**What is needed**
The expected output is each line below containing "column", copied in full.

─── The data

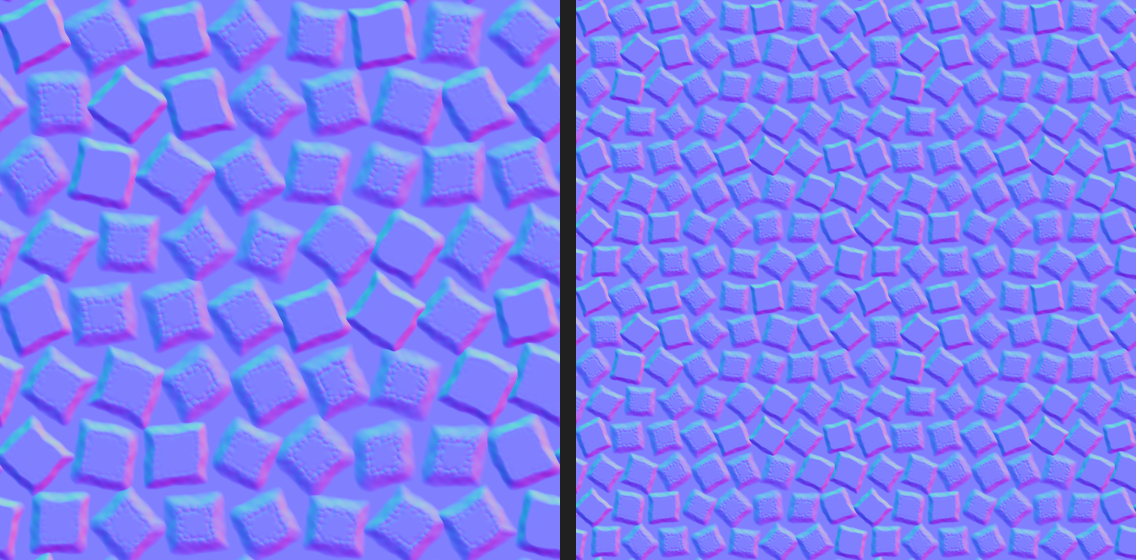
Left: one tile. Right: repeated 2 by 2.
Give the GLSL for this texture map, as a three.js fragment shader.

```glsl
#define CELLS 8.0
#define ROW_SHIFT 0.32
#define HALF_SIZE 0.455
#define SIZE_VARIATION 0.035
#define MAX_TURN 0.76
#define BEVEL_WIDTH 0.18
#define STONE_HEIGHT 0.088
#define EDGE_WOBBLE 0.007
#define RIM_BUMPS 0.012
#define SOFTNESS 0.0016

varying vec2 vUv;

vec4 hash4(vec2 cell) {
  vec4 p = fract(cell.xyxy * vec4(0.1031, 0.1030, 0.0973, 0.1099) + 0.137);
  p += dot(p, p.wzxy + 33.33);
  return fract((p.xxyz + p.yzzw) * p.zywx);
}

float smoothMax(float a, float b, float k) {
  float h = max(k - abs(a - b), 0.0) / k;
  return max(a, b) + 0.25 * h * h * k;
}

// Distance to the nearest feature point, for small worn lumps
float cellular(vec2 p) {
  vec2 cell = floor(p);
  float nearest = 1.0;
  for (int y = -1; y <= 1; y++) {
    for (int x = -1; x <= 1; x++) {
      vec2 id = cell + vec2(float(x), float(y));
      nearest = min(nearest, length(id + 0.15 + 0.7 * hash4(id).xy - p));
    }
  }
  return nearest;
}

float layeredSines(vec2 p, float seed) {
  return sin(p.x * 13.0 + p.y * 7.0 + seed)
       + sin(p.y * 17.0 - p.x * 9.0 + seed * 1.7)
       + 0.5 * sin(p.x * 31.0 + seed * 2.3) * sin(p.y * 29.0 + seed * 3.1);
}

// Height of one worn square block, p measured from its centre
float stoneHeight(vec2 p, vec2 id) {
  vec4 shape = hash4(id + 3.0);
  vec4 style = hash4(id + 41.0);
  p -= (shape.xy - 0.5) * 0.07;
  if (dot(p, p) > 0.6) return 0.0;

  float turn = (shape.z * 2.0 - 1.0) * MAX_TURN;
  float c = cos(turn), s = sin(turn);
  p = mat2(c, -s, s, c) * p;
  p.x += (style.x - 0.5) * 0.2 * p.y;
  p += 0.014 * sin(p.yx * 6.0 + style.yz * 6.28);

  vec2 halfSize = vec2(HALF_SIZE) + (style.yz * 2.0 - 1.0) * SIZE_VARIATION;
  vec2 side = abs(p) - halfSize;
  float d = smoothMax(side.x, side.y, mix(0.04, 0.16, style.w));
  d += EDGE_WOBBLE * layeredSines(p, shape.w * 20.0);

  float bevel = BEVEL_WIDTH * mix(0.75, 1.3, shape.w);
  float height = STONE_HEIGHT * smoothstep(0.0, bevel, -d);

  // Lumps along the inner rim of the bevel
  float rim = (d + bevel + 0.01) / 0.06;
  float band = exp(-rim * rim);
  if (band > 0.01) {
    float lump = smoothstep(0.1, 0.8, cellular(p * 11.0 + shape.xy * 20.0));
    height -= RIM_BUMPS * shape.w * band * lump;
  }
  return height;
}

// Highest block over the point, in rows that wrap around
float pavingHeight(vec2 uv) {
  vec2 p = uv * CELLS;
  float height = 0.0;
  for (int y = -1; y <= 1; y++) {
    float row = floor(p.y) + float(y);
    float shift = ROW_SHIFT * (1.0 - mod(row, 2.0));
    float column = floor(p.x - shift);
    for (int x = -1; x <= 1; x++) {
      vec2 cell = vec2(column + float(x), row);
      vec2 centre = cell + vec2(0.5 + shift, 0.5);
      height = max(height, stoneHeight(p - centre, mod(cell, CELLS)));
    }
  }
  return height;
}

void main() {
  // Slope by central differences, then packed as a tangent-space normal
  vec2 e = vec2(SOFTNESS, 0.0);
  vec2 slope = vec2(
    pavingHeight(vUv + e.xy) - pavingHeight(vUv - e.xy),
    pavingHeight(vUv + e.yx) - pavingHeight(vUv - e.yx)
  ) / (2.0 * SOFTNESS * CELLS);
  vec3 normal = normalize(vec3(-slope, 1.0));
  gl_FragColor = vec4(normal * 0.5 + 0.5, 1.0);
}
```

──────

**Result of this task**
    float column = floor(p.x - shift);
      vec2 cell = vec2(column + float(x), row);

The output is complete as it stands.